The Iron Bank Will Have Its Due
Ultimately, any debt workout is likely to involve a substantial reduction in value (measured in net present value) of the debt. The timing and extent of that reduction will depend predominantly on the role taken by Venezuela’s largest official creditor. China has extended nearly $60 billion in loans over the last ten years, mostly backed by oil, and although the facilities offer little transparency, Venezuela is estimated to owe roughly $7 billion in 2016 on a total debt of around $30 billion. China has reportedly already provided material cash-flow relief to Venezuela, but would need to be a part of any debt restructuring effort both because its claim is so large and because private creditors would want China to share the burden if asked to restructure.
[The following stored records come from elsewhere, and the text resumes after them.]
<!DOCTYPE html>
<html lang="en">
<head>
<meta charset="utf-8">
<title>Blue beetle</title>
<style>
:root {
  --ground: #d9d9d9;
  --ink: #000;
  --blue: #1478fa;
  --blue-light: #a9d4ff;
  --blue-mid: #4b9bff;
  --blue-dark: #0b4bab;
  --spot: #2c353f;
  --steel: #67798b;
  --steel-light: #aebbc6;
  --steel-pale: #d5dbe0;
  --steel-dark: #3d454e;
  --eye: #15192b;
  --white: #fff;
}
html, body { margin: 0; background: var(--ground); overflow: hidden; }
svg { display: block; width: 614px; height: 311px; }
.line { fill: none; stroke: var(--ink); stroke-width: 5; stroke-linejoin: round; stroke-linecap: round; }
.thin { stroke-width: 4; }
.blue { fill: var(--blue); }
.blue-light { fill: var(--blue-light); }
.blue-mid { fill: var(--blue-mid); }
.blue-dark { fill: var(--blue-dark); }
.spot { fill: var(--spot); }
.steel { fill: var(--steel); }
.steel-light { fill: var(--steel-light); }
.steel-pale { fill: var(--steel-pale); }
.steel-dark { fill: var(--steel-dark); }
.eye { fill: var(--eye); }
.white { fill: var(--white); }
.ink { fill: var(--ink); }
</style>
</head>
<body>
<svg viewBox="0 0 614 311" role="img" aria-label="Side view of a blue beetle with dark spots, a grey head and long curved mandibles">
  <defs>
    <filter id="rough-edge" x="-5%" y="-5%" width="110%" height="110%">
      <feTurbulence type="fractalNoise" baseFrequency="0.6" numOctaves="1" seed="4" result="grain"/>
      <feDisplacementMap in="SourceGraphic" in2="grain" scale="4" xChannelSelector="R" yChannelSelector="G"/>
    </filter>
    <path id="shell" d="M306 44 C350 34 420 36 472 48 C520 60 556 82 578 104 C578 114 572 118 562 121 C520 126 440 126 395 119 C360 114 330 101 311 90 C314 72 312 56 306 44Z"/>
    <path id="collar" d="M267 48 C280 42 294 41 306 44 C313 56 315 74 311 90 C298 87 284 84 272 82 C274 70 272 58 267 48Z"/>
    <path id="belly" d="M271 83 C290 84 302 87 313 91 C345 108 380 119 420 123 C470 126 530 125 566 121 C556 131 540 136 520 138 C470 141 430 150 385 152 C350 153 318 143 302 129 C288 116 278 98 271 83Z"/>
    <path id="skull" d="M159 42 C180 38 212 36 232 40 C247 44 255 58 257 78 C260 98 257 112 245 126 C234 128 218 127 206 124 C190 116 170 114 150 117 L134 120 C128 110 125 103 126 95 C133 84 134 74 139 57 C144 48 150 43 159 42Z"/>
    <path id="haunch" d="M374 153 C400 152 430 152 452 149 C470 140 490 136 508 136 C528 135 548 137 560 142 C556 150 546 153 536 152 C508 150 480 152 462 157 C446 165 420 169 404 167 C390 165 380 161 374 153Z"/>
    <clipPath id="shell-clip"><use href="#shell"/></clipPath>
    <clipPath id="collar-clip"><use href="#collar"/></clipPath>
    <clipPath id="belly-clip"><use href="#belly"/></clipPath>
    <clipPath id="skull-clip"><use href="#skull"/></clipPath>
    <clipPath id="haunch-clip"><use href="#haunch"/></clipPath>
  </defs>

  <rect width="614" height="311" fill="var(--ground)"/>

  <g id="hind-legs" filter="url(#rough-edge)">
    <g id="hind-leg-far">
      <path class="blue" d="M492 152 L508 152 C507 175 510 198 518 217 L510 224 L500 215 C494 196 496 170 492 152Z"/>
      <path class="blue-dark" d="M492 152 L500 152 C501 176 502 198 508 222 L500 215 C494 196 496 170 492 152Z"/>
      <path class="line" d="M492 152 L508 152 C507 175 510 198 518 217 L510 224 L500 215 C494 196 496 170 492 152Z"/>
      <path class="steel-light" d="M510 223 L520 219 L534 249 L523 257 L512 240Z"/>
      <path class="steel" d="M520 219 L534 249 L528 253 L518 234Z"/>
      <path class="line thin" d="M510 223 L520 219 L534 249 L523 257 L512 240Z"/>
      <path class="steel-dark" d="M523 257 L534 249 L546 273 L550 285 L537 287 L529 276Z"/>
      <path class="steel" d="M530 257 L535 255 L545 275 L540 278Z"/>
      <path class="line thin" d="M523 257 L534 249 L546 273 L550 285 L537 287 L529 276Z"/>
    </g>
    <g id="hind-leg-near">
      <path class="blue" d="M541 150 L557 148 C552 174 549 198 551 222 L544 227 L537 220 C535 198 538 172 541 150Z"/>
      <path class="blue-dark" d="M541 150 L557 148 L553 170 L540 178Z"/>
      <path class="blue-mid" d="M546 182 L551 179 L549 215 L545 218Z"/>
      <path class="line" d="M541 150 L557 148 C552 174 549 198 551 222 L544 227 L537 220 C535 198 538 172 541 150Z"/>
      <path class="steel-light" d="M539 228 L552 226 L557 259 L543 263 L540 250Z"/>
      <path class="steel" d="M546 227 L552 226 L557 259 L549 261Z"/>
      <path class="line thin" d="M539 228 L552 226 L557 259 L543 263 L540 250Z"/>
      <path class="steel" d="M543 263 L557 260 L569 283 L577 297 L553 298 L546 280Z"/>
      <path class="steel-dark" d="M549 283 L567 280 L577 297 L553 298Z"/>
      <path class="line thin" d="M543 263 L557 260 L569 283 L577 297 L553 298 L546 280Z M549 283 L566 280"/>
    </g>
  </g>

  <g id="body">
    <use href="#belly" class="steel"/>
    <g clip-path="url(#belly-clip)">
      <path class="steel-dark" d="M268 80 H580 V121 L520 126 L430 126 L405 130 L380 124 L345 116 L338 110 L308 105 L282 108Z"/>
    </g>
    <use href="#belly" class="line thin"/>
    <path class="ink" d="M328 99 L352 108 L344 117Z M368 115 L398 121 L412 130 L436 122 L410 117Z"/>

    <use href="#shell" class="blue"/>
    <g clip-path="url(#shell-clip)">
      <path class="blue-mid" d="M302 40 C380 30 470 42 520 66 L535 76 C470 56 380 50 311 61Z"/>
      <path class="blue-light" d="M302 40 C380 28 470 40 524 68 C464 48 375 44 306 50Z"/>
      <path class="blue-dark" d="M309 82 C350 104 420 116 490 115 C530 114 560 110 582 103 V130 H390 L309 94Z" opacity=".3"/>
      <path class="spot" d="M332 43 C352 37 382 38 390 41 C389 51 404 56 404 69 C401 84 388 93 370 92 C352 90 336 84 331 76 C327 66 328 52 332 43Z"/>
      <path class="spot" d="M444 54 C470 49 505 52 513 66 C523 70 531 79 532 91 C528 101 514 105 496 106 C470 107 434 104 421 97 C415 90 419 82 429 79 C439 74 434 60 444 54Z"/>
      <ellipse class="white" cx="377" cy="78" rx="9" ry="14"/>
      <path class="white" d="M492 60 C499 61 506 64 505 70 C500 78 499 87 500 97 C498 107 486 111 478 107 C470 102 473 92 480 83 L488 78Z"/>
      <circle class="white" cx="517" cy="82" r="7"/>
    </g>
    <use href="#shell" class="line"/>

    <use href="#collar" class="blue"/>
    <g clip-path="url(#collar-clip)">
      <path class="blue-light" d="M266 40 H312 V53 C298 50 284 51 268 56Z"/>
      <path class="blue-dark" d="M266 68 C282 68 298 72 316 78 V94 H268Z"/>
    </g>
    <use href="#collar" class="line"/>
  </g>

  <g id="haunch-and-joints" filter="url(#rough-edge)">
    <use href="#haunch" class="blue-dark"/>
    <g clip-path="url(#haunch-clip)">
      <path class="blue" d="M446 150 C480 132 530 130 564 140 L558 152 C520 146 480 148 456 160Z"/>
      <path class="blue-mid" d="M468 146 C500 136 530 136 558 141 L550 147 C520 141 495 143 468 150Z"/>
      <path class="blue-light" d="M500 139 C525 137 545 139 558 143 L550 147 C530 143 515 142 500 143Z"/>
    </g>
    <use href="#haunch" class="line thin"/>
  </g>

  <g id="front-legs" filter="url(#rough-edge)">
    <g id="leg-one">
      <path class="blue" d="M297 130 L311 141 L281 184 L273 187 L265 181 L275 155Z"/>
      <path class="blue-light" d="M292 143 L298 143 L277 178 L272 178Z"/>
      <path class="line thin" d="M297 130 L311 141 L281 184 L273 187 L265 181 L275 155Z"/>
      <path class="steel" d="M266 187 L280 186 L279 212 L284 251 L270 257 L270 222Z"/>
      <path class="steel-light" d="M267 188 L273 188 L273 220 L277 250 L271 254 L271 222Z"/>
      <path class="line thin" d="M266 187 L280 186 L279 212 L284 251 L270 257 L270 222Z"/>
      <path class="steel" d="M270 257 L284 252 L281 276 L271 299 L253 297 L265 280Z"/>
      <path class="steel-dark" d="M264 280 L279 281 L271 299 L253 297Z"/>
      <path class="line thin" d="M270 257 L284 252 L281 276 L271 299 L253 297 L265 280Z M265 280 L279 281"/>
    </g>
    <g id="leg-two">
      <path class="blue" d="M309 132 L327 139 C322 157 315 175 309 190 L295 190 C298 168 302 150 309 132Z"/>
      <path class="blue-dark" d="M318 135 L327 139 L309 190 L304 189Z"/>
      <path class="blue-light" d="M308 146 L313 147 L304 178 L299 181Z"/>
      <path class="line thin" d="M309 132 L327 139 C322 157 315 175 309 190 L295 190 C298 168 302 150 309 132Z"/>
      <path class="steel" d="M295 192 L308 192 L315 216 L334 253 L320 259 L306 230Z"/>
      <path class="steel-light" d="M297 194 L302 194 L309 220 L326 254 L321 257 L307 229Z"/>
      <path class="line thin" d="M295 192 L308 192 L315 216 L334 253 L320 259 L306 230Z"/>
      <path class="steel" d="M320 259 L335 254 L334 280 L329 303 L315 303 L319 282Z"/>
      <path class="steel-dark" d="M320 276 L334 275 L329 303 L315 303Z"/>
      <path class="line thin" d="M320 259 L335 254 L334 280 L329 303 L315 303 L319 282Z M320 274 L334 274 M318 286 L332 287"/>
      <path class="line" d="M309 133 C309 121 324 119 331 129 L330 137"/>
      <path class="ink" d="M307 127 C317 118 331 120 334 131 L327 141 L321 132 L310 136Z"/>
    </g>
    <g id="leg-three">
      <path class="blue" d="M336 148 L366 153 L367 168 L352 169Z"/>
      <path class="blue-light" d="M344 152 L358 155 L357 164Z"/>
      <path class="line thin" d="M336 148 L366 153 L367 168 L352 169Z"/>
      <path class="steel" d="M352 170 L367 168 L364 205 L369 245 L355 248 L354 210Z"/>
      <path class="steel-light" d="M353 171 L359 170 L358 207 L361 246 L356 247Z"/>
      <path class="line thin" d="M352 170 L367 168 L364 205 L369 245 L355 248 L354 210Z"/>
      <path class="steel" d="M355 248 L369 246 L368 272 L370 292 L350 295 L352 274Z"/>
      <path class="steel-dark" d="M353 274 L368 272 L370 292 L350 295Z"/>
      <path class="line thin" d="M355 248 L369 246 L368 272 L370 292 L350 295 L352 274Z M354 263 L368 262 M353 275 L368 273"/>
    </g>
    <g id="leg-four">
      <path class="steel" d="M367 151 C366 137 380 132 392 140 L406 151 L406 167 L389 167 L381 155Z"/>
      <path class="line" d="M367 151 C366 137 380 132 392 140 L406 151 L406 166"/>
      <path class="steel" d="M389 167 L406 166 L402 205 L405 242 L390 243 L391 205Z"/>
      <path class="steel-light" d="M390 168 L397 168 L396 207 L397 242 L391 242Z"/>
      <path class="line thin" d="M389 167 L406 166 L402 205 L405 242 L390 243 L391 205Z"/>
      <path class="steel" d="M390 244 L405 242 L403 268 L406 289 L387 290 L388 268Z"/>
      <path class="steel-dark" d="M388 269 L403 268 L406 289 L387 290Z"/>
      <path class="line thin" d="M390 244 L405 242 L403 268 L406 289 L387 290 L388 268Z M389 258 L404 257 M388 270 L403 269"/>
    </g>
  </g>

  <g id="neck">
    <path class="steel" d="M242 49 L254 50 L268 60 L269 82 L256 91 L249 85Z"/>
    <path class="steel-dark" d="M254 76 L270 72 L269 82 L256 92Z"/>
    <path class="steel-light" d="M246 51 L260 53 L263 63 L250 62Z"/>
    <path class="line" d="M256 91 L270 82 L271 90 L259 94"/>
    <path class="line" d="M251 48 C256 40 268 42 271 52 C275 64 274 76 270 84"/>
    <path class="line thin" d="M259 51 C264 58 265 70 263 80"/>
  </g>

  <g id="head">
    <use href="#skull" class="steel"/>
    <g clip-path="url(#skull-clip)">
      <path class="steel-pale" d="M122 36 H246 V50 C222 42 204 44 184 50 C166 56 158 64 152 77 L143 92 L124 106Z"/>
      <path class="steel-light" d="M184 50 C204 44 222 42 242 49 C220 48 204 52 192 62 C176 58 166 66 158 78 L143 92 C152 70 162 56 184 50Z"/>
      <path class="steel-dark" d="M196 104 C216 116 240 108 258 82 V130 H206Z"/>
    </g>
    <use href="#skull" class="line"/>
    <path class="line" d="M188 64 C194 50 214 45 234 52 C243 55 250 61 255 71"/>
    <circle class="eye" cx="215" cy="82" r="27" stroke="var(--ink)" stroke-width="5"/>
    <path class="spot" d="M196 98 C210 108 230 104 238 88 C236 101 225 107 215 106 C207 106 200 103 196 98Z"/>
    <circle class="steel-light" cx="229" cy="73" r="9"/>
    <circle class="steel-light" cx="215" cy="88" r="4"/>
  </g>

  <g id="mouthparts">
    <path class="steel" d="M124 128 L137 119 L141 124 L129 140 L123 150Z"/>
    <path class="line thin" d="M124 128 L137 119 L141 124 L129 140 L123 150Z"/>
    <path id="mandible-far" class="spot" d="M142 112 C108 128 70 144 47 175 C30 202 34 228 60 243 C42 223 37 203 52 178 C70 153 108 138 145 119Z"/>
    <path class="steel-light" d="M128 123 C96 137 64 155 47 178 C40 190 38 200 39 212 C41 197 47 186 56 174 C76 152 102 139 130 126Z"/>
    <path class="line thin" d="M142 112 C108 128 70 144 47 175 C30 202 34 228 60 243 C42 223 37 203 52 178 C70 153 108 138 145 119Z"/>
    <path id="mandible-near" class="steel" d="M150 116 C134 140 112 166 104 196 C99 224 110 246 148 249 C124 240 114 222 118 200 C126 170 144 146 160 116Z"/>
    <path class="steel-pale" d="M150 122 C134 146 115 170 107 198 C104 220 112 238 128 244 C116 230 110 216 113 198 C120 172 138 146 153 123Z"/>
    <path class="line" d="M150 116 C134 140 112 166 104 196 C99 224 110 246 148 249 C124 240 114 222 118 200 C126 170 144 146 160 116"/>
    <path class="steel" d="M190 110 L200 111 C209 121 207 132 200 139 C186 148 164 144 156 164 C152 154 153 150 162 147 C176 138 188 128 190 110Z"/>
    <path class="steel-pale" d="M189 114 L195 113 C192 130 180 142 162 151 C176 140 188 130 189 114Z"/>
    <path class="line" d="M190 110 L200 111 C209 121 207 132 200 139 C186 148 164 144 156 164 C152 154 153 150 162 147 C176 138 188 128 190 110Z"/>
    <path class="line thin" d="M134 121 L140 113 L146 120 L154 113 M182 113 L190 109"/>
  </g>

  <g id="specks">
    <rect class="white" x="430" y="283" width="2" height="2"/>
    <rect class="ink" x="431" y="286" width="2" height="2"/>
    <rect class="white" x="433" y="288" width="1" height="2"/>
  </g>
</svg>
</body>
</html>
However, Beijing is unlikely to provide easy concessions to a new government, due to concerns over the credibility of the adjustment effort and the risk to its balance sheet at a time of increased debate at home over the quality of its overseas investments. In a blog post, I argued that restructuring the Chinese debt owed by Venezuela is best done by China joining the Paris Club of official creditors, and agreeing to restructure on comparable terms to other official creditors. But short of such a decision, China could still participate in a financing package in parallel to other creditors. Whatever China decides in Venezuela will likely set a precedent for other countries that owe China much debt and have been battered by low commodity prices and slow global growth—countries that will seek restructurings in coming years. The decisions made in this case will be consequential.
Markets are too sanguine about the risk of a disruptive default in Venezuela. If it happens, the IMF will need to move quickly to assemble a comprehensive financing package. China’s support for that package, and any related debt restructuring, will be critically important for the package to be credible and to provide appropriate incentives for participation by other creditors.
Looking Ahead: Kahn's take on the news on the horizon
The Government Development Bank for Puerto Rico declared a moratorium on most of its $422 million debt payment, which was due on May 2. To date, the negotiation between Puerto Rico and creditors has made limited progress, while slow action from the U.S. Congress is delaying a comprehensive plan to restructure the island’s debt. The debt crisis could deepen as the next big payment of $2 billion comes due in July.
The Saudi government unveiled its reform program Vision 2030, including partial privatization of the state oil company and restructuring of its sovereign wealth fund. Persistently low oil prices and widening fiscal deficit provide political momentum for reform, but political hurdles appear high.
After fifteen year of isolation, Argentina returned to international capital market with its triumphant issuance of $16.5 billion in sovereign bonds. JPMorgan estimates that Argentina could issue $30 billion of debt this year, including instruments of provincial governments and the corporate sector. The country could return to growth (2.8 percent) in 2017.